Curio Vol 2 | Issue 5

This isn’t a story about gigantic, multi-headed, mythical beast — the kind that the Greek demigod Heracles overcame in one of his twelve labours. It is however a story about animals with the same name, but on a much smaller scale.

Hydra are a genus of fresh water animals that are tiny. How small? These creatures are usually around 10mm in length, are tubular, symmetrical, gel-like and have a mouth opening that is usually surrounded by tentacles they use to feed.

The hydra family (there are around 30 different species) are predators that feed on worms, insect larvae, larval fish and small crustaceans. Their tentacles are coated with highly specialised stinging cells called nematocysts, that shoot dart-like threads into their prey and paralyse them with neurotoxins. While these nematocysts are harmless to humans, some larger fish have been known to be stung to death by repeated attacks.

Many factors of a hydra’s biology are curious, and certainly beyond the abilities that humans possess.

Hydra have two ways of reproducing; the slightly more prevalent form is asexually over traditional sexual reproduction. This becomes rather confusing when you consider that some hydra are hermaphroditic (having both female and male sex organs) whilst others aren’t.

Sexual reproduction happens when female eggs form on the outside and sperm is released into the water for fertilisation. These eggs become hard when fertilised and are released off the mother hydra this way.

For hermaphroditic hydra, asexual reproduction simply happens by a small hydra growing from the side of its parent and then detaching to live independently.

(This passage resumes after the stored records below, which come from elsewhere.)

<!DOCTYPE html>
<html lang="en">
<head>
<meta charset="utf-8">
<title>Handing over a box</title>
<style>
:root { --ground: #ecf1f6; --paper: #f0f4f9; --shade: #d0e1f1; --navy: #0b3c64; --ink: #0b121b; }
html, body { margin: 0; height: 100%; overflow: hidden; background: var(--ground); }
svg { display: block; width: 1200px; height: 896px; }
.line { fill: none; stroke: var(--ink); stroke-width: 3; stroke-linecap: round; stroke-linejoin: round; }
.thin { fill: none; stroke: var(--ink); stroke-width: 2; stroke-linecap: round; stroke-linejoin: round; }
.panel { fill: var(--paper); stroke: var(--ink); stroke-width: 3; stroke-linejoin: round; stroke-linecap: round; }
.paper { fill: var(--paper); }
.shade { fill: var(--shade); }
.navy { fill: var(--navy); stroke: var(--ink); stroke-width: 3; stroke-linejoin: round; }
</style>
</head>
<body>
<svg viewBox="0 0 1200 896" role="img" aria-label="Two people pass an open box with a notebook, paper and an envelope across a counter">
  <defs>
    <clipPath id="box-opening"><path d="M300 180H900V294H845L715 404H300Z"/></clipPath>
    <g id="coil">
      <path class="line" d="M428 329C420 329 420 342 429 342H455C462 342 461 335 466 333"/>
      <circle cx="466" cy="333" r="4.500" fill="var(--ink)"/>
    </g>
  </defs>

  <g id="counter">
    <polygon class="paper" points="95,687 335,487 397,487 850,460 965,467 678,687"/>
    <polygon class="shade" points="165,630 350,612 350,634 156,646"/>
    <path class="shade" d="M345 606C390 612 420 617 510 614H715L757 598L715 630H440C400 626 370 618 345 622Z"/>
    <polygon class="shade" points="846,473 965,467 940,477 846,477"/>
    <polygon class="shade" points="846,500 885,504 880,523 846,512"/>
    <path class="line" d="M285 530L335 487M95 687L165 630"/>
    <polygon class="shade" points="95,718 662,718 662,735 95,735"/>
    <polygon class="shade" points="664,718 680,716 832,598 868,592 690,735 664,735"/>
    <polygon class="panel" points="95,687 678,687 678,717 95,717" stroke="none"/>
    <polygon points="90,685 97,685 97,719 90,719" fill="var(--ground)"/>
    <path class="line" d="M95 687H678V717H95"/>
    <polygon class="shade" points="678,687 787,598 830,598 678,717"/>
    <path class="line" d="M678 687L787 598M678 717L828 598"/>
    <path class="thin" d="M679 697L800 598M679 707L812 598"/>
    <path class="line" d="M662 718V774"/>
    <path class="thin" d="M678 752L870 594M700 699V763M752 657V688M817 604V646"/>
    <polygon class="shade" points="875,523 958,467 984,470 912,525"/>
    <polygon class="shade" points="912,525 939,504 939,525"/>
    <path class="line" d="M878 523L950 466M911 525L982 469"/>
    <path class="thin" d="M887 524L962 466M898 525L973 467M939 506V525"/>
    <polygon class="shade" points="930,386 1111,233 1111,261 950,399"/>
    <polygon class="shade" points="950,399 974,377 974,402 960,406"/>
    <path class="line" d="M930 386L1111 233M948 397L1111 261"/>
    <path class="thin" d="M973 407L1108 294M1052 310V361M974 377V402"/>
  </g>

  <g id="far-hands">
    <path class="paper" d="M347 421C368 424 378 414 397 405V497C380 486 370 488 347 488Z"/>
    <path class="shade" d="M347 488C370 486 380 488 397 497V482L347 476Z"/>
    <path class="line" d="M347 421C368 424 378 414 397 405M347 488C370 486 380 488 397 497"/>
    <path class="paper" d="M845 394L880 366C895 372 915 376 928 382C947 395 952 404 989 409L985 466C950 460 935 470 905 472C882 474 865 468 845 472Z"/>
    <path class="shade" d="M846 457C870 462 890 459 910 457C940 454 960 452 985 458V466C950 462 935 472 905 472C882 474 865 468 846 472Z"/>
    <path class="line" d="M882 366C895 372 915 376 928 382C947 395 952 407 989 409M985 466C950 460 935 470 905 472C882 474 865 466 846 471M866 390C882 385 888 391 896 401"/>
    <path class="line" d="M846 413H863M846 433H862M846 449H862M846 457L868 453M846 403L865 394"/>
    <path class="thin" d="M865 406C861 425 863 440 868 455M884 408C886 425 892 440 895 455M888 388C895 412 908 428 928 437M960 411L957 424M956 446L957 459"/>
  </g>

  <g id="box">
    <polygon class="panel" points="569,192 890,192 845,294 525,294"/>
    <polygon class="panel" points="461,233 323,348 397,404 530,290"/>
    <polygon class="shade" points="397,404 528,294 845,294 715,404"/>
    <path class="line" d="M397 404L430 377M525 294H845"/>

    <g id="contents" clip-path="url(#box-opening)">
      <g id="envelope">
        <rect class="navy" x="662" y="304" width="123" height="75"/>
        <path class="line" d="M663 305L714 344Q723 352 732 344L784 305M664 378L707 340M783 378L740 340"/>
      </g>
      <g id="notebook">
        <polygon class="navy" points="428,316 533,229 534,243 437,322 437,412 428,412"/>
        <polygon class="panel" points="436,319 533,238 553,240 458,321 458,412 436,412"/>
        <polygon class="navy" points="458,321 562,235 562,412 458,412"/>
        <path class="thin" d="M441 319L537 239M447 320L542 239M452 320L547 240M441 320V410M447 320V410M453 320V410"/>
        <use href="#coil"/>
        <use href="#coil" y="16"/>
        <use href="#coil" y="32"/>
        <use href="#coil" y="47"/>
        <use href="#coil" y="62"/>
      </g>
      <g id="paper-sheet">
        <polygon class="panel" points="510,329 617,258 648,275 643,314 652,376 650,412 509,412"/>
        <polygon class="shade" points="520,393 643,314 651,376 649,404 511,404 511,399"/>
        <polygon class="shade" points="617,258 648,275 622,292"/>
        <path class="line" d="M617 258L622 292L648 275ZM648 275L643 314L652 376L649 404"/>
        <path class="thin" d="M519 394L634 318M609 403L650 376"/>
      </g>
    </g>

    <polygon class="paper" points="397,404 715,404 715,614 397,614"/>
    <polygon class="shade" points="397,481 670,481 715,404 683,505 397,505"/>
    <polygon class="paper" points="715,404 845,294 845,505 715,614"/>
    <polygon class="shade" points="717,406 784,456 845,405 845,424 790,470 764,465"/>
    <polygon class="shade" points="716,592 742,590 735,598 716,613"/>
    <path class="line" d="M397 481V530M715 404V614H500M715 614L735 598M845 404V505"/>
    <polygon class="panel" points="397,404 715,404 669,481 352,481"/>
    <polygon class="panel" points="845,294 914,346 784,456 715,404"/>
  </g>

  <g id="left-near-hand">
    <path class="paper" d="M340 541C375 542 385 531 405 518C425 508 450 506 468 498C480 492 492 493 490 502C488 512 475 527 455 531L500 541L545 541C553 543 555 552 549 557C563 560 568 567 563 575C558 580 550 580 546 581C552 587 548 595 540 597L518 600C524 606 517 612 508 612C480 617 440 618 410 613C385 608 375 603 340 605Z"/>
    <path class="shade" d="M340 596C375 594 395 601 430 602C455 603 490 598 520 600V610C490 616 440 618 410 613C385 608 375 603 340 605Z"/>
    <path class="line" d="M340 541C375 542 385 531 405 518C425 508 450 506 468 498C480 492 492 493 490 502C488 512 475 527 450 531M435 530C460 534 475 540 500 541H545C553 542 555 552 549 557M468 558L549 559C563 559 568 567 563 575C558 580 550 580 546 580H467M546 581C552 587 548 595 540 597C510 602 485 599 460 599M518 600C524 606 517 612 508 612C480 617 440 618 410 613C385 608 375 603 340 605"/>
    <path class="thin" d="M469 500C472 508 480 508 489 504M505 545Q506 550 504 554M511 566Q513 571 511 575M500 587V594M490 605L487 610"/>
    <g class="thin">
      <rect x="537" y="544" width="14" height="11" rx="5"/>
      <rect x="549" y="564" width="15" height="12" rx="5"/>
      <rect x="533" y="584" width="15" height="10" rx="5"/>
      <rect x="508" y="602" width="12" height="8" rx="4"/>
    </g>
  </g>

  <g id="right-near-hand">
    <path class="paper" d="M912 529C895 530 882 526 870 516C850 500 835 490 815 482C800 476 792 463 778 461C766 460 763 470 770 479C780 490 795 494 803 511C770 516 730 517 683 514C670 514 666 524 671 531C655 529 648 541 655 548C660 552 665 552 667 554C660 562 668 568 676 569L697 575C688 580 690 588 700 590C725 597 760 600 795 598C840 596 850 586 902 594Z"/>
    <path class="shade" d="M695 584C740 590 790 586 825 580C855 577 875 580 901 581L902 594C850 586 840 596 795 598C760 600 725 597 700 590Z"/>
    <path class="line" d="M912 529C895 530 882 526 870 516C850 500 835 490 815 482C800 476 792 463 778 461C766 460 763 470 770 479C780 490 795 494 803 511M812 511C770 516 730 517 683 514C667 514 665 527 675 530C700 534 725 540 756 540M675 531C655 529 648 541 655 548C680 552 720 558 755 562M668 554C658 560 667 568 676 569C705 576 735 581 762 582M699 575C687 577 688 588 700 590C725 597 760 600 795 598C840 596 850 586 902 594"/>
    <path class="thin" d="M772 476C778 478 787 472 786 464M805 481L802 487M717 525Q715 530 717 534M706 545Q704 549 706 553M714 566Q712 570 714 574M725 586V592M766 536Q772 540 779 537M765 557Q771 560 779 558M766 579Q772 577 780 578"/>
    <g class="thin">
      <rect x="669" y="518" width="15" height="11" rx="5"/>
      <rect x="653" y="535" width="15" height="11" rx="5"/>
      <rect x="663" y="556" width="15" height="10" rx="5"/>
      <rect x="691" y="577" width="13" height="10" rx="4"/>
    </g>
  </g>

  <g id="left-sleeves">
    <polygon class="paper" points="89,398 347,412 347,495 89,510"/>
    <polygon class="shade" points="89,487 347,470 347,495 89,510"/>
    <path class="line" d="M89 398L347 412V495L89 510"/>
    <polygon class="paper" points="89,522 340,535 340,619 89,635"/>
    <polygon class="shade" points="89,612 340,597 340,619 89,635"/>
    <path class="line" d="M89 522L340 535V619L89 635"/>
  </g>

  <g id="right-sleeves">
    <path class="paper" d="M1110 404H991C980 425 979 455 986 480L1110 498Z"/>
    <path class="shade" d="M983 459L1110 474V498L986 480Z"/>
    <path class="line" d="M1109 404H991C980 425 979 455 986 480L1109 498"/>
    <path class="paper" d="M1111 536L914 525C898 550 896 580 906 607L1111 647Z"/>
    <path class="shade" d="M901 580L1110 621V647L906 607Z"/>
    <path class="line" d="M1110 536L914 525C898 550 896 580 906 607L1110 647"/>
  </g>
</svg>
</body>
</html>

These unique procreative properties aside; scientists have also long been interested in hydra species due to their natural ability to regenerate. If a hydra is dissected into several sections, a new hydra will generate from each severed piece.

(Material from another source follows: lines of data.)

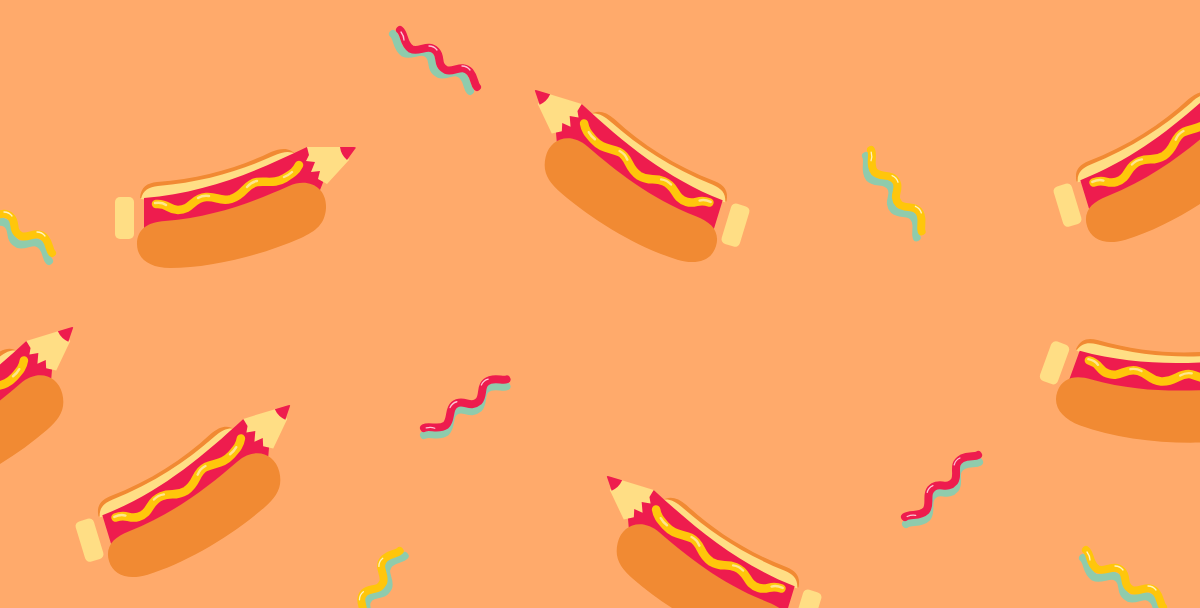
<!DOCTYPE html>
<html lang="en">
<head>
<meta charset="utf-8">
<title>Hot dog pencils</title>
<style>
:root {
  --peach: #ffaa6b;
  --bun: #f18a33;
  --cream: #ffde85;
  --ketchup: #ee1c4e;
  --mustard: #ffc60b;
  --shine: #ffe58f;
  --mint: #8fcbac;
}
html, body { margin: 0; overflow: hidden; background: var(--peach); }
svg { display: block; width: 1200px; height: 608px; }
.bun { fill: var(--bun); }
.cream { fill: var(--cream); }
.sausage { fill: var(--ketchup); }
.line { fill: none; stroke-linecap: round; stroke-linejoin: round; }
.mustard-line { stroke: var(--mustard); stroke-width: 8.5; }
.shine { stroke: var(--shine); stroke-width: 2.4; }
.squiggle { stroke: currentColor; stroke-width: 8; }
.glint { stroke: #fff; stroke-width: 1.3; opacity: .75; }
.red { color: var(--ketchup); }
.yellow { color: var(--mustard); }
.shadow { color: var(--mint); }
</style>
</head>
<body>
<svg viewBox="0 0 1200 608" role="img" aria-label="Pattern of hot dog pencils and sauce squiggles">
  <defs>
    <!-- origin: centre of the eraser -->
    <g id="hotdog-pencil">
      <g transform="translate(-125 -218)">
        <rect class="cream" x="115" y="197" width="19" height="42" rx="5"/>
        <path class="bun" d="M140 198C141 187 147 183 157 182C200 179 238 168 271 152C283 147 291 148 297 156L250 185L150 200Z"/>
        <path class="cream" d="M141 199C143 190 149 187 158 186C203 182 240 171 273 156C284 151 290 151 296 154L250 185L150 200Z"/>
        <path class="sausage" d="M144 198C205 193 255 172 307 147L330 165L320 190L270 215L144 232Z"/>
        <path class="cream" d="M307 147H342L349 160L327 184L318 179L320 171L311 172L315 162L306 161L309 155Z"/>
        <path class="sausage" d="M340 147H354Q357 147 355 149L347 160Q341 155 340 147Z"/>
        <path class="bun" d="M137 244C137 229 148 222 165 221C215 217 255 201 289 186C309 177 327 188 326 208C325 224 316 231 301 238C260 256 210 268 170 268C150 268 137 259 137 244Z"/>
        <path class="line mustard-line" d="M156 204C168 203 168 210 178 210C192 210 192 198 206 197C217 196 219 202 231 199C245 195 245 184 257 182C268 181 275 184 285 178C293 173 296 171 299 165"/>
        <path class="line shine" d="M155 203Q162 202 166 205M198 198Q203 195 209 196M247 187Q251 182 257 181M284 177Q289 175 292 172"/>
      </g>
    </g>

    <path id="squiggle" class="line squiggle" d="M0 0C5 4 3 14 11 19C19 23 28 13 36 21C42 27 36 35 46 40C54 43 62 33 70 42C75 48 74 54 77 57"/>
    <path id="glint" class="line glint" d="M1 2Q4 6 4 10M29 16Q34 16 37 20M62 36Q67 36 70 40"/>
  </defs>

  <rect width="1200" height="608" fill="var(--peach)"/>

  <g id="squiggles">
    <g class="shadow">
      <use href="#squiggle" transform="translate(393 34)"/>
      <use href="#squiggle" transform="translate(866 156) rotate(21.6)"/>
      <use href="#squiggle" transform="translate(424 435) rotate(-67)"/>
      <use href="#squiggle" transform="translate(906 524) rotate(-76.8)"/>
      <use href="#squiggle" transform="translate(-28 204)"/>
      <use href="#squiggle" transform="translate(349 634) rotate(-91)"/>
      <use href="#squiggle" transform="translate(1083 558)"/>
    </g>
    <g class="red">
      <g transform="translate(400 30)"><use href="#squiggle"/><use href="#glint"/></g>
      <g transform="translate(424 428) rotate(-67)"><use href="#squiggle"/><use href="#glint"/></g>
      <g transform="translate(905 517) rotate(-76.8)"><use href="#squiggle"/><use href="#glint"/></g>
    </g>
    <g class="yellow">
      <g transform="translate(871 150) rotate(21.6)"><use href="#squiggle"/><use href="#glint"/></g>
      <g transform="translate(-25 196)"><use href="#squiggle"/><use href="#glint"/></g>
      <g transform="translate(344 629) rotate(-91)"><use href="#squiggle"/><use href="#glint"/></g>
      <g transform="translate(1086 550)"><use href="#squiggle"/><use href="#glint"/></g>
    </g>
  </g>

  <g id="hotdog-pencils">
    <use href="#hotdog-pencil" transform="translate(125 218)"/>
    <use href="#hotdog-pencil" transform="translate(735 225) scale(-1 1) rotate(-17)"/>
    <use href="#hotdog-pencil" transform="translate(1068 205) rotate(-17)"/>
    <use href="#hotdog-pencil" transform="translate(1055 363) rotate(20)"/>
    <use href="#hotdog-pencil" transform="translate(-127 462) rotate(-17)"/>
    <use href="#hotdog-pencil" transform="translate(90 540) rotate(-17)"/>
    <use href="#hotdog-pencil" transform="translate(807 611) scale(-1 1) rotate(-17)"/>
  </g>
</svg>
</body>
</html>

Additionally hydra do not appear to die of senescence (old age).

Hydra belong to the larger family (phylum) of Cnidaria, which are symmetrical invertebrates with tentacles (~10,000 species). Cnidaria encapsulates species such as coral, sea anemones and jellyfish.

It is widely believed that hydra and another microscopic species of jellyfish (Turritopsis dohrnii) — (5mm in length) are biologically immortal, due to their ability to disobey normal laws of cellular senescence.

In many animals, cell states change through division, with this reaching a maximum limit of around 50. This phenomenon was investigated by Leonard Hayflick in 1965 and was later known as the Hayflick Limit — after which, mortality is ultimately reached.

Without getting overly scientific, each time a cell divides/replicates, the telomere (a segment of DNA) becomes shorter and shorter in length. In effect, this triggers DNA to damage itself — a scientific way of describing the aging function.

Uniquely, the telomere in hydra DNA never get shorter when it divides; one of the reasons why Hydra do not die from old age (not in the traditional sense anyway. Scientists hypothesise if they had to put a number to it, Hydra have a lifespan close to 1,400 years)

Though hydra do possess this incredible propensity to survive, this doesn’t mean that they are immune to death. Hydra only occur in freshwater and have a low tolerance to pollution.

Scientists are yet to adequately explain how telomere lengths in hydra remain the same, nor how hydra never mature into adult-states.

Perhaps it is a mystery that something so small, imperceptible and simple has such a survival instinct, defying what we as humans have come to understand the laws of nature and finite existence. The hydra’s enduring skill for life is unparalleled. They were here long before humans walked this earth. And the chances are they will be around long after us too.

Curio is released weekly on Mondays. Words and Illustrations by Rob Lee.